Sometimes called the ‘Mother Colony’ of the West Indies, Saint Kitts and Nevis are two islands in the Caribbean covering a total area of 261 sq. kilometres. They were among the first Caribbean islands to have been occupied by European settlers.

Liechtenstein, with an area of 160 sq. kilometres, is the only country located entirely in the Alps mountain range. It also has the unique distinction of having no airport. Travelers can only get to this destination via road or train from Austria or Switzerland.

Surrounded on all sides by Italy, San Merino is touted by its residents as the oldest surviving sovereign state in the world. The tiny country takes up an area of just 61 sq. kilometres.
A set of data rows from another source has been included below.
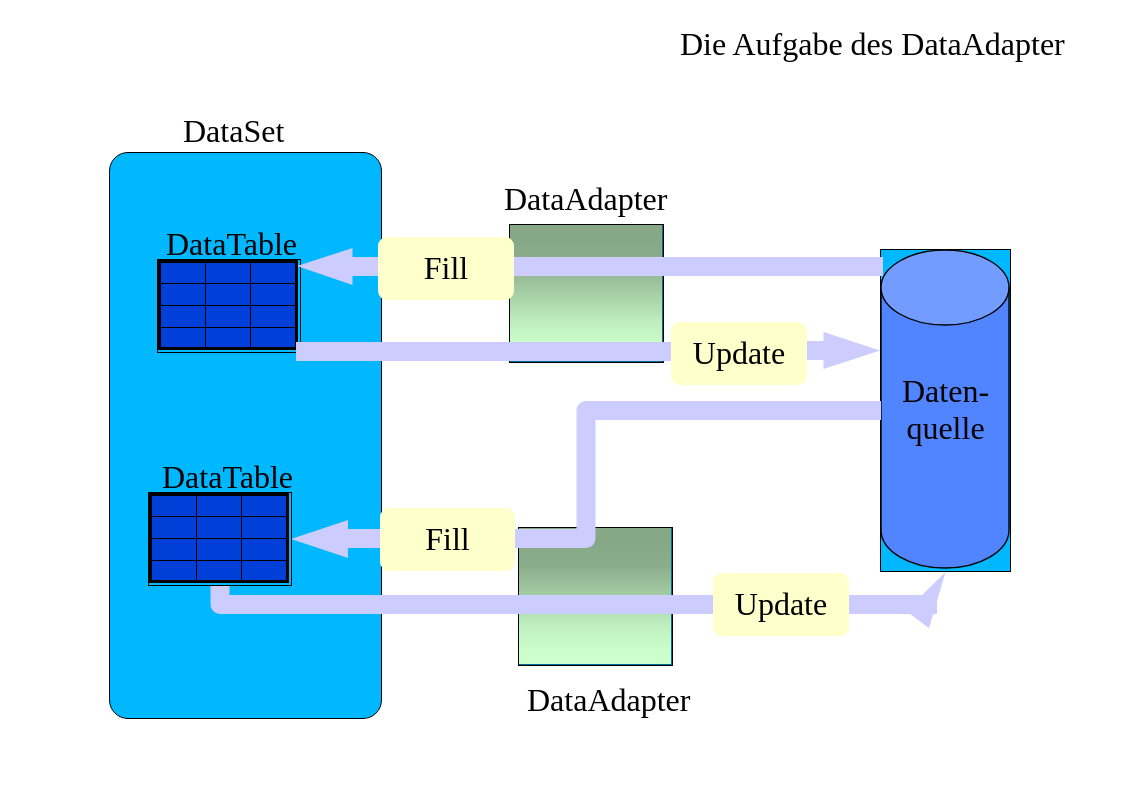
<!DOCTYPE html>
<html lang="de">
<head>
<meta charset="utf-8">
<title>Die Aufgabe des DataAdapter</title>
<style>
:root {
  --ink: #000;
  --paper: #fff;
  --dataset: #00b8ff;
  --table: #0040d8;
  --flow: #ccccff;
  --action: #ffffcc;
  --adapter-dark: #86a886;
  --adapter-light: #ccffcc;
  --adapter-edge: #006b96;
  --source: #5085ff;
  --source-top: #729cff;
}
* { box-sizing: border-box; margin: 0; padding: 0; }
body { width: 1123px; height: 794px; overflow: hidden; background: var(--paper); }
.diagram {
  position: relative;
  width: 1123px;
  height: 794px;
  overflow: hidden;
  color: var(--ink);
  font: 32px/37px "Liberation Serif", "Times New Roman", serif;
}
.diagram > * { position: absolute; white-space: nowrap; }
h1 { left: 680px; top: 26px; font: inherit; }

.dataset {
  left: 109px; top: 152px; width: 273px; height: 567px;
  background: var(--dataset);
  border: 1px solid var(--ink);
  border-radius: 19px;
}
.adapter {
  width: 155px; height: 139px;
  border: 1px solid var(--ink);
  box-shadow: inset -1px -1px var(--adapter-edge);
  background: linear-gradient(var(--adapter-dark) 10%, #8cad8c 28%, #c0f0c0 72%, var(--adapter-light) 90%);
}
.adapter-top { left: 509px; top: 224px; }
.adapter-bottom { left: 518px; top: 527px; }

.table {
  width: 144px; height: 94px;
  padding: 0 2px 2px 0;
  border: 1px solid var(--ink);
}
.table-top { left: 157px; top: 259px; }
.table-bottom { left: 148px; top: 492px; }
.grid {
  display: grid;
  grid-template-columns: repeat(3, 44px);
  grid-template-rows: 20px 21px 21px 19px;
  gap: 1px;
  height: 90px;
  border: 3px solid var(--ink);
  background: var(--ink);
}
.grid i { background: var(--table); }

.source-shape, .flows { left: 0; top: 0; }
.flows { fill: var(--flow); }
.flows .line { fill: none; stroke: var(--flow); stroke-width: 19; stroke-linejoin: round; }
.source-shape { stroke: var(--ink); stroke-width: 1.4; }

.action {
  display: flex;
  align-items: center;
  justify-content: center;
  width: 136px; height: 63px;
  border-radius: 9px;
  background: var(--action);
}
.fill-top { left: 378px; top: 237px; }
.update-top { left: 671px; top: 322px; }
.fill-bottom { left: 380px; top: 508px; width: 135px; }
.update-bottom { left: 713px; top: 573px; }

.dataset-label { left: 183px; top: 113px; }
.table-top-label { left: 166px; top: 226px; }
.table-bottom-label { left: 162px; top: 459px; }
.adapter-top-label { left: 504px; top: 181px; }
.adapter-bottom-label { left: 527px; top: 682px; }
.source-label { left: 881px; top: 373px; width: 129px; text-align: center; }
</style>
</head>
<body>
<main class="diagram">
  <h1>Die Aufgabe des DataAdapter</h1>

  <div class="dataset"></div>
  <div class="adapter adapter-top"></div>
  <div class="adapter adapter-bottom"></div>

  <div class="table table-top">
    <div class="grid"><i></i><i></i><i></i><i></i><i></i><i></i><i></i><i></i><i></i><i></i><i></i><i></i></div>
  </div>
  <div class="table table-bottom">
    <div class="grid"><i></i><i></i><i></i><i></i><i></i><i></i><i></i><i></i><i></i><i></i><i></i><i></i></div>
  </div>

  <svg class="source-shape" width="1123" height="794" aria-hidden="true">
    <rect x="880.5" y="249.5" width="130" height="322" fill="var(--dataset)" stroke-width="1"/>
    <path d="M881 288V530A64 38 0 0 0 1009 530V288Z" fill="var(--source)"/>
    <ellipse cx="945" cy="287.5" rx="64" ry="37.5" fill="var(--source-top)"/>
  </svg>

  <svg class="flows" width="1123" height="794" aria-hidden="true">
    <path class="line" d="M883 266.5H351"/>
    <polygon points="297,266 352.5,248 352.5,285"/>
    <path class="line" d="M296 351.5H671M806 350.5H825"/>
    <polygon points="880,350.5 823.5,332 823.5,369"/>
    <path class="line" d="M881 410.5H586V538.5H347"/>
    <polygon points="291,539 348,520 348,558"/>
    <path class="line" d="M220 586V604.5H937"/>
    <polygon points="945.5,572 929,628 906,611"/>
  </svg>

  <div class="action fill-top">Fill</div>
  <div class="action update-top">Update</div>
  <div class="action fill-bottom">Fill</div>
  <div class="action update-bottom">Update</div>

  <p class="dataset-label">DataSet</p>
  <p class="table-top-label">DataTable</p>
  <p class="table-bottom-label">DataTable</p>
  <p class="adapter-top-label">DataAdapter</p>
  <p class="adapter-bottom-label">DataAdapter</p>
  <p class="source-label">Daten-<br>quelle</p>
</main>
</body>
</html>
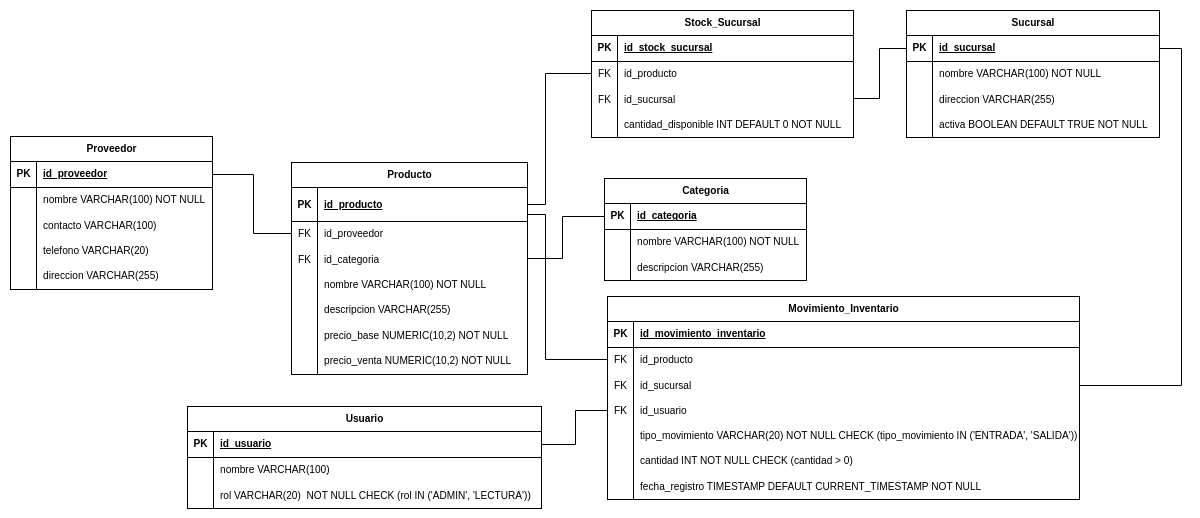
<!DOCTYPE html>
<html lang="es">
<head>
<meta charset="utf-8">
<title>Diagrama entidad-relación de inventario</title>
<style>
:root {
  --ink: #000;
  --paper: #fff;
  --row: 25.3px;
}
* { box-sizing: border-box; margin: 0; padding: 0; }
body {
  width: 1200px;
  height: 518px;
  overflow: hidden;
  background: var(--paper);
}
.diagram {
  position: relative;
  width: 1200px;
  height: 518px;
  overflow: hidden;
  color: var(--ink);
  font: 10.14px/12px "Liberation Sans", Arial, sans-serif;
}
.connectors {
  position: absolute;
  inset: 0;
  fill: none;
  stroke: var(--ink);
  stroke-width: 1;
}
.entity {
  position: absolute;
  border: 1px solid var(--ink);
  background: var(--paper);
}
.entity h2 {
  display: flex;
  align-items: center;
  justify-content: center;
  height: var(--row);
  border-bottom: 1px solid var(--ink);
  font-size: inherit;
  font-weight: 700;
}
.entity ul { list-style: none; }
.entity li {
  display: grid;
  grid-template-columns: 26px 1fr;
  height: var(--row);
  white-space: pre;
}
.key, .field { display: flex; align-items: center; }
.key { justify-content: center; border-right: 1px solid var(--ink); }
.field { padding-left: 6px; }
.entity .primary {
  border-bottom: 1px solid var(--ink);
  font-weight: 700;
}
.primary .field { text-decoration: underline; }

.proveedor  { left: 10px;  top: 136px; width: 203px; }
.producto   { left: 291px; top: 162px; width: 237px; }
.producto .primary { height: 33.5px; }
.stock      { left: 591px; top: 10px;  width: 263px; }
.sucursal   { left: 906px; top: 10px;  width: 254px; }
.categoria  { left: 604px; top: 178px; width: 203px; }
.movimiento { left: 607px; top: 296px; width: 473px; }
.usuario    { left: 187px; top: 406px; width: 355px; }
</style>
</head>
<body>
<main class="diagram">
  <svg class="connectors" width="1200" height="518" viewBox="0 0 1200 518" aria-hidden="true">
    <g transform="translate(.5 .5)">
      <polyline points="212,174 253,174 253,233 291,233"/>
      <polyline points="527,204 545,204 545,73 591,73"/>
      <polyline points="527,214 545,214 545,359 607,359"/>
      <polyline points="527,258 562,258 562,216 604,216"/>
      <polyline points="853,98 879,98 879,48 906,48"/>
      <polyline points="1159,48 1181,48 1181,385 1079,385"/>
      <polyline points="541,444 575,444 575,410 607,410"/>
    </g>
  </svg>

  <section class="entity proveedor">
    <h2>Proveedor</h2>
    <ul>
      <li class="primary"><span class="key">PK</span><span class="field">id_proveedor</span></li>
      <li><span class="key"></span><span class="field">nombre VARCHAR(100) NOT NULL</span></li>
      <li><span class="key"></span><span class="field">contacto VARCHAR(100)</span></li>
      <li><span class="key"></span><span class="field">telefono VARCHAR(20)</span></li>
      <li><span class="key"></span><span class="field">direccion VARCHAR(255)</span></li>
    </ul>
  </section>

  <section class="entity producto">
    <h2>Producto</h2>
    <ul>
      <li class="primary"><span class="key">PK</span><span class="field">id_producto</span></li>
      <li><span class="key">FK</span><span class="field">id_proveedor</span></li>
      <li><span class="key">FK</span><span class="field">id_categoria</span></li>
      <li><span class="key"></span><span class="field">nombre VARCHAR(100) NOT NULL</span></li>
      <li><span class="key"></span><span class="field">descripcion VARCHAR(255)</span></li>
      <li><span class="key"></span><span class="field">precio_base NUMERIC(10,2) NOT NULL</span></li>
      <li><span class="key"></span><span class="field">precio_venta NUMERIC(10,2) NOT NULL</span></li>
    </ul>
  </section>

  <section class="entity stock">
    <h2>Stock_Sucursal</h2>
    <ul>
      <li class="primary"><span class="key">PK</span><span class="field">id_stock_sucursal</span></li>
      <li><span class="key">FK</span><span class="field">id_producto</span></li>
      <li><span class="key">FK</span><span class="field">id_sucursal</span></li>
      <li><span class="key"></span><span class="field">cantidad_disponible INT DEFAULT 0 NOT NULL</span></li>
    </ul>
  </section>

  <section class="entity sucursal">
    <h2>Sucursal</h2>
    <ul>
      <li class="primary"><span class="key">PK</span><span class="field">id_sucursal</span></li>
      <li><span class="key"></span><span class="field">nombre VARCHAR(100) NOT NULL</span></li>
      <li><span class="key"></span><span class="field">direccion VARCHAR(255)</span></li>
      <li><span class="key"></span><span class="field">activa BOOLEAN DEFAULT TRUE NOT NULL</span></li>
    </ul>
  </section>

  <section class="entity categoria">
    <h2>Categoria</h2>
    <ul>
      <li class="primary"><span class="key">PK</span><span class="field">id_categoria</span></li>
      <li><span class="key"></span><span class="field">nombre VARCHAR(100) NOT NULL</span></li>
      <li><span class="key"></span><span class="field">descripcion VARCHAR(255)</span></li>
    </ul>
  </section>

  <section class="entity movimiento">
    <h2>Movimiento_Inventario</h2>
    <ul>
      <li class="primary"><span class="key">PK</span><span class="field">id_movimiento_inventario</span></li>
      <li><span class="key">FK</span><span class="field">id_producto</span></li>
      <li><span class="key">FK</span><span class="field">id_sucursal</span></li>
      <li><span class="key">FK</span><span class="field">id_usuario</span></li>
      <li><span class="key"></span><span class="field">tipo_movimiento VARCHAR(20) NOT NULL CHECK (tipo_movimiento IN ('ENTRADA', 'SALIDA'))</span></li>
      <li><span class="key"></span><span class="field">cantidad INT NOT NULL CHECK (cantidad &gt; 0)</span></li>
      <li><span class="key"></span><span class="field">fecha_registro TIMESTAMP DEFAULT CURRENT_TIMESTAMP NOT NULL</span></li>
    </ul>
  </section>

  <section class="entity usuario">
    <h2>Usuario</h2>
    <ul>
      <li class="primary"><span class="key">PK</span><span class="field">id_usuario</span></li>
      <li><span class="key"></span><span class="field">nombre VARCHAR(100)</span></li>
      <li><span class="key"></span><span class="field">rol VARCHAR(20)  NOT NULL CHECK (rol IN ('ADMIN', 'LECTURA'))</span></li>
    </ul>
  </section>
</main>
</body>
</html>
A tiny gem located in the Pacific Ocean midway between Hawaii and Australia, the Polynesian island of Tuvalu is only 26 sq. kilometres in area. It was once part of the British Empire but gained independence in 1978.

Nauru is a tiny country lying to the east of Australia in the Central Pacific Ocean. Formerly known as Pleasant Island, it spans 21 sq. kilometres. It was a booming phosphate mining hub in the 1980’s, but the remaining reserves are no longer economically viable for extraction.

Located on the French Riviera in Western Europe, Monaco covers a miniscule territory of 2.02 sq. kilometres. Renowned as a playground for the rich and famous, it’s home to the largest number of millionaires and billionaires in the world. Grace Kelly and Monte Carlo, both symbols of Monaco, are synonymous with glamour and wealth, the two hallmarks of the tiny state.

Vatican City is a unique state within a state covering 0.44 sq. kilometres. A walled enclave within Italy’s capital, Rome, it’s the smallest independent state in the world. The Vatican is ruled by, and home to the Pope, the highest authority in Roman Catholic Christianity.